_Instructions to follow_
Give the number of lines in the data below where the word "vertical" appears, and nothing besides.

_Dataset entries_
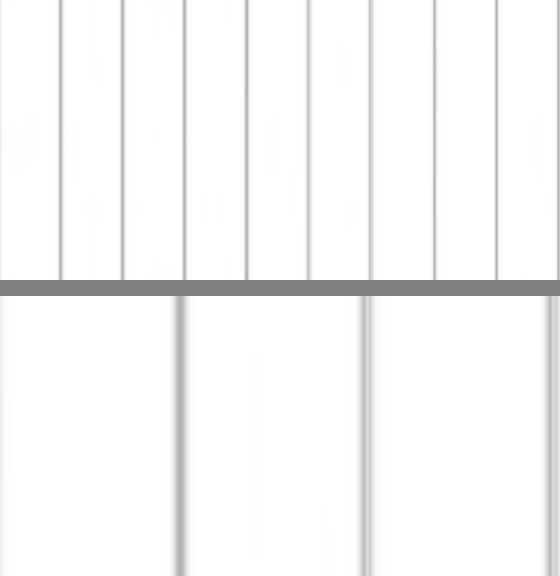
Top, the full canvas; bottom, a detail of the centre.
Reproduce this pattern procedurally as a Shadertoy shader.

```glsl
// White vertical boards parted by nine soft grey seams across the canvas.
// Each seam is a sum of Gaussian bands; its place, width and inner ridge
// vary in groups of three. Faint wrapped noise gives the boards slight wear.

const float BOARDS = 9.0;
const vec2 WEAR_CELLS = vec2(72.0, 4.0);

float hash(vec2 p) {
    vec3 q = fract(vec3(p.xyx) * 0.1031);
    q += dot(q, q.yzx + 33.33);
    return fract((q.x + q.y) * q.z);
}

// Value noise that wraps after the given whole number of cells
float tiledNoise(vec2 p, vec2 cells) {
    vec2 i = floor(p);
    vec2 f = smoothstep(0.0, 1.0, p - i);
    vec2 a = mod(i, cells);
    vec2 b = mod(i + 1.0, cells);
    return mix(mix(hash(a), hash(vec2(b.x, a.y)), f.x),
               mix(hash(vec2(a.x, b.y)), hash(b), f.x), f.y);
}

// Gaussian band, widened by the pixel footprint while keeping its area
float softBand(float dist, float width, float pixel) {
    float blurred = sqrt(width * width + 0.09 * pixel * pixel);
    float t = dist / blurred;
    return exp(-t * t) * width / blurred;
}

// Darkness of the seam nearest to x, measured in boards
float seamShade(float x, float pixel) {
    float nearest = floor(x + 0.5);
    float index = mod(nearest + BOARDS - 1.0, BOARDS);
    float stepInGroup = mod(index, 3.0);
    int group = int(index / 3.0);

    // Seams drift left within each group
    float offset = vec3(-0.027, -0.035, -0.016)[group] - 0.004 * stepInGroup;
    float width = vec3(0.030, 0.032, 0.024)[group];
    float dist = x - nearest - offset;

    // Core, pale shoulder on the right, and the ridge of double seams
    float core = 0.27 * softBand(dist, width, pixel);
    float shoulder = 0.035 * softBand(dist - 0.012, 0.055, pixel);
    float isDouble = group == 1 ? step(0.5, stepInGroup) : 0.0;
    float ridge = 0.15 * isDouble * softBand(dist - 0.006, 0.011, pixel);
    return core + shoulder - ridge;
}

// Barely visible vertical streaks
float wearShade(vec2 uv) {
    float streak = tiledNoise(uv * WEAR_CELLS, WEAR_CELLS);
    return 0.003 * smoothstep(0.65, 1.0, streak);
}

void mainImage(out vec4 fragColor, in vec2 fragCoord) {
    vec2 uv = fragCoord / iResolution.xy;
    float pixel = BOARDS / iResolution.x;
    float shade = seamShade(uv.x * BOARDS, pixel) + wearShade(uv);
    fragColor = vec4(vec3(1.0 - shade), 1.0);
}
```
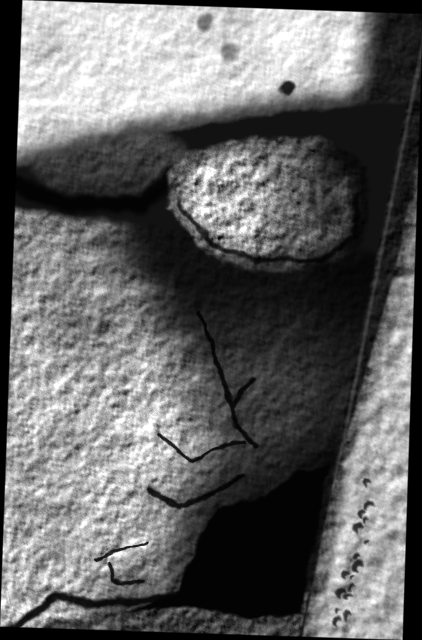
A Shadertoy shader for this texture:

```glsl
float hash(vec2 p) {
  vec3 q = fract(p.xyx * 0.1031);
  q += dot(q, q.yzx + 33.33);
  return fract((q.x + q.y) * q.z);
}

float noise(vec2 p) {
  vec2 i = floor(p), f = fract(p), e = vec2(0, 1);
  f = f * f * (3.0 - 2.0 * f);
  return mix(mix(hash(i), hash(i + e.yx), f.x),
             mix(hash(i + e.xy), hash(i + e.yy), f.x), f.y);
}

float fbm(vec2 p) {
  float sum = 0.0, amp = 0.5;
  for (int i = 0; i < 5; i++) {
    sum += amp * noise(p);
    p = mat2(1.6, 1.2, -1.2, 1.6) * p + 7.3;
    amp *= 0.5;
  }
  return sum;
}

// Raking light on a rough surface, centred on zero
float relief(vec2 p, float scale) {
  return fbm(p * scale) - fbm(p * scale + vec2(0.35, 0.45));
}

float below(float edge, float soft, float x) {
  return 1.0 - smoothstep(edge - soft, edge + soft, x);
}

float segment(vec2 p, vec2 a, vec2 b) {
  vec2 pa = p - a, ba = b - a;
  return length(pa - ba * clamp(dot(pa, ba) / dot(ba, ba), 0.0, 1.0));
}

float polygon(vec2 p, vec2 v[10]) {
  float d = 10.0, side = 1.0;
  for (int i = 0; i < 10; i++) {
    vec2 a = v[i], b = v[(i + 1) % 10];
    d = min(d, segment(p, a, b));
    if ((a.y > p.y) != (b.y > p.y) &&
        p.x < a.x + (b.x - a.x) * (p.y - a.y) / (b.y - a.y)) side = -side;
  }
  return d * side;
}

float crack(vec2 p, float width, vec2 a, vec2 b, vec2 c, vec2 d) {
  float dist = min(segment(p, a, b), min(segment(p, b, c), segment(p, c, d)));
  return 1.0 - smoothstep(width * 0.25, width, dist);
}

float sideOf(vec2 p, vec2 a, vec2 b) {
  vec2 t = normalize(b - a);
  return dot(p - a, vec2(-t.y, t.x));
}

float wallShade(vec2 p, float hole, float grain) {
  float ridge = 0.235 + 0.135 * smoothstep(0.33, 0.68, p.y);
  float lit = smoothstep(-0.015, 0.125, ridge - p.x + 0.05 * (fbm(p * 22.0) - 0.5));
  float bright = 0.54 + 0.15 * smoothstep(0.4, 0.65, p.y) + 0.35 * (fbm(p * 13.0) - 0.5);
  bright -= 0.16 * below(0.05, 0.05, length(p - vec2(0.13, 0.52)));
  float dim = mix(0.06, 0.23, smoothstep(0.43, 0.62, p.y));
  dim *= 1.0 - 0.5 * smoothstep(0.42, 0.56, p.x);
  return mix(dim, bright, lit) * (1.0 + 1.7 * grain) * mix(0.4, 1.0, smoothstep(0.0, 0.1, hole));
}

float wallCracks(vec2 p) {
  float c = crack(p, 0.005, vec2(.31, .49), vec2(.345, .575), vec2(.37, .665), vec2(.4, .7));
  c = max(c, crack(p, 0.006, vec2(.345, .58), vec2(.365, .635), vec2(.375, .615), vec2(.395, .59)));
  c = max(c, crack(p, 0.006, vec2(.23, .765), vec2(.28, .79), vec2(.32, .775), vec2(.38, .745)));
  c = max(c, crack(p, 0.004, vec2(.15, .873), vec2(.18, .862), vec2(.205, .854), vec2(.23, .847)));
  c = max(c, crack(p, 0.005, vec2(.172, .88), vec2(.178, .905), vec2(.2, .913), vec2(.222, .91)));
  return max(c, crack(p, 0.005, vec2(.25, .68), vec2(.3, .72), vec2(.345, .7), vec2(.38, .69)));
}

float pits(vec2 p) {
  float dark = 0.0;
  for (float i = 0.0; i < 18.0; i++) {
    float y = 0.74 + 0.245 * hash(vec2(i, 3));
    vec2 c = vec2(0.585 - 0.22 * (y - 0.74) + 0.025 * (hash(vec2(i, 9)) - 0.5), y);
    float r = 0.004 + 0.006 * hash(vec2(i, 5));
    dark = max(dark, below(r, 0.003, length(p - c)) - below(r * 0.6, 0.003, length(p - c - r * 0.5)));
  }
  return dark;
}

void mainImage(out vec4 fragColor, in vec2 fragCoord) {
  float px = 1.0 / iResolution.y;
  vec2 p = vec2(fragCoord.x, iResolution.y - fragCoord.y) * px;
  vec2 rough = p + 0.014 * (vec2(fbm(p * 45.0), fbm(p * 45.0 + 31.0)) - 0.48);
  float fine = relief(p, 95.0), grain = 0.75 * fine + 0.5 * relief(p, 38.0);

  // Wall, ground and opening
  float hole = polygon(rough, vec2[10](vec2(.515, .722), vec2(.445, .748), vec2(.415, .775), vec2(.34, .793),
    vec2(.312, .835), vec2(.28, .925), vec2(.2, .955), vec2(.3, .95), vec2(.39, .967), vec2(.47, .96)));
  float top = 0.323 + 0.12 * p.x, ground = 0.971 - 0.1 * p.x;
  float shade = mix(0.07, wallShade(p, hole, grain), smoothstep(top - 0.006, top + 0.012, rough.y));
  shade *= 1.0 - 0.85 * wallCracks(rough);
  shade = mix(shade, 0.25 + 0.75 * grain, smoothstep(ground, ground + 0.012, rough.y) * smoothstep(0.04, 0.1, p.x));
  shade *= 1.0 - 0.9 * crack(rough, 0.01, vec2(.02, .98), vec2(.09, .932), vec2(.15, .946), vec2(.28, .93));
  shade = mix(shade, 0.012, below(0.0, 0.002 + px, hole));

  // Recessed lump and slit
  float lump = length((rough - vec2(0.17, 0.25)) / vec2(0.125, 0.065));
  shade = mix(shade, (0.27 - 0.12 * smoothstep(0.2, 0.32, p.y)) * (1.0 + 1.5 * grain), below(0.95, 0.12, lump));
  shade *= 1.0 - 0.85 * crack(rough, 0.02, vec2(.02, .285), vec2(.1, .317), vec2(.22, .32), vec2(.275, .27));

  // Protruding stone
  float stone = polygon(rough, vec2[10](vec2(.265, .275), vec2(.29, .24), vec2(.39, .215), vec2(.5, .215),
    vec2(.575, .26), vec2(.57, .38), vec2(.51, .425), vec2(.4, .423), vec2(.325, .4), vec2(.26, .325)));
  float light = mix(0.7, 0.08, smoothstep(0.36, 0.56, p.x + 0.16 * (fbm(p * 24.0) - 0.5)));
  light *= 1.0 - 0.4 * smoothstep(0.36, 0.42, p.y);
  light *= mix(0.5, 1.0, smoothstep(0.0, 0.04, -stone)) * (1.0 + 2.2 * grain);
  light *= 1.0 - 0.75 * below(0.004, 0.003, abs(stone + 0.018)) * smoothstep(0.28, 0.33, p.y);
  shade = mix(shade, light, below(0.0, 0.003 + px, stone));

  // Overhanging pale slab
  float t = p.x - 0.026, slab = 0.262 - 0.29 * t + 0.2 * t * t - rough.y;
  float pale = 0.87 + 0.35 * (fbm(p * 14.0) - 0.5) + 0.55 * grain;
  pale *= mix(0.28, 1.0, smoothstep(0.0, 0.045, slab));
  pale *= 1.0 - 0.5 * below(0.012, 0.006, length(rough - vec2(0.32, 0.035)));
  pale *= 1.0 - 0.45 * below(0.013, 0.007, length(rough - vec2(0.36, 0.08)));
  pale *= 1.0 - 0.85 * below(0.011, 0.004, length(rough - vec2(0.447, 0.14)));
  pale = mix(pale, 0.1 + 0.2 * grain, smoothstep(0.55, 0.61, rough.x + 0.15 * p.y));
  shade = mix(shade, pale, smoothstep(-0.003 - px, 0.003 + px, slab));

  // Beam flange and pitted face
  float flange = p.x - 0.651 + 0.2 * (p.y - 0.078);
  float face = flange - 0.004 - 0.03 * below(0.58, 0.22, p.y);
  float rim = 0.09 + 0.14 * below(0.003, 0.003, abs(flange - 0.008)) + 0.25 * grain;
  shade = mix(shade, rim, smoothstep(-px, px + 0.002, flange));
  float metal = mix(0.4, 0.7, smoothstep(0.22, 0.55, p.y)) * mix(0.45, 1.0, smoothstep(0.0, 0.035, face));
  metal += 0.7 * relief(p, 48.0) + 0.3 * fine;
  metal *= (1.0 - 0.75 * pits(rough)) * smoothstep(0.1, 0.26, p.y);
  shade = mix(shade, metal, smoothstep(-0.002, 0.005, face));

  // Tilted black border
  vec2 a = vec2(0.035, 0), b = vec2(0.661, 0.022), c = vec2(0.629, 1), d = vec2(0, 0.979);
  float inside = min(min(sideOf(p, a, b), sideOf(p, b, c)), min(sideOf(p, c, d), sideOf(p, d, a)));
  shade *= smoothstep(-px, px, inside);
  fragColor = vec4(vec3(clamp(shade, 0.0, 1.0)), 1);
}
```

_Written response_
2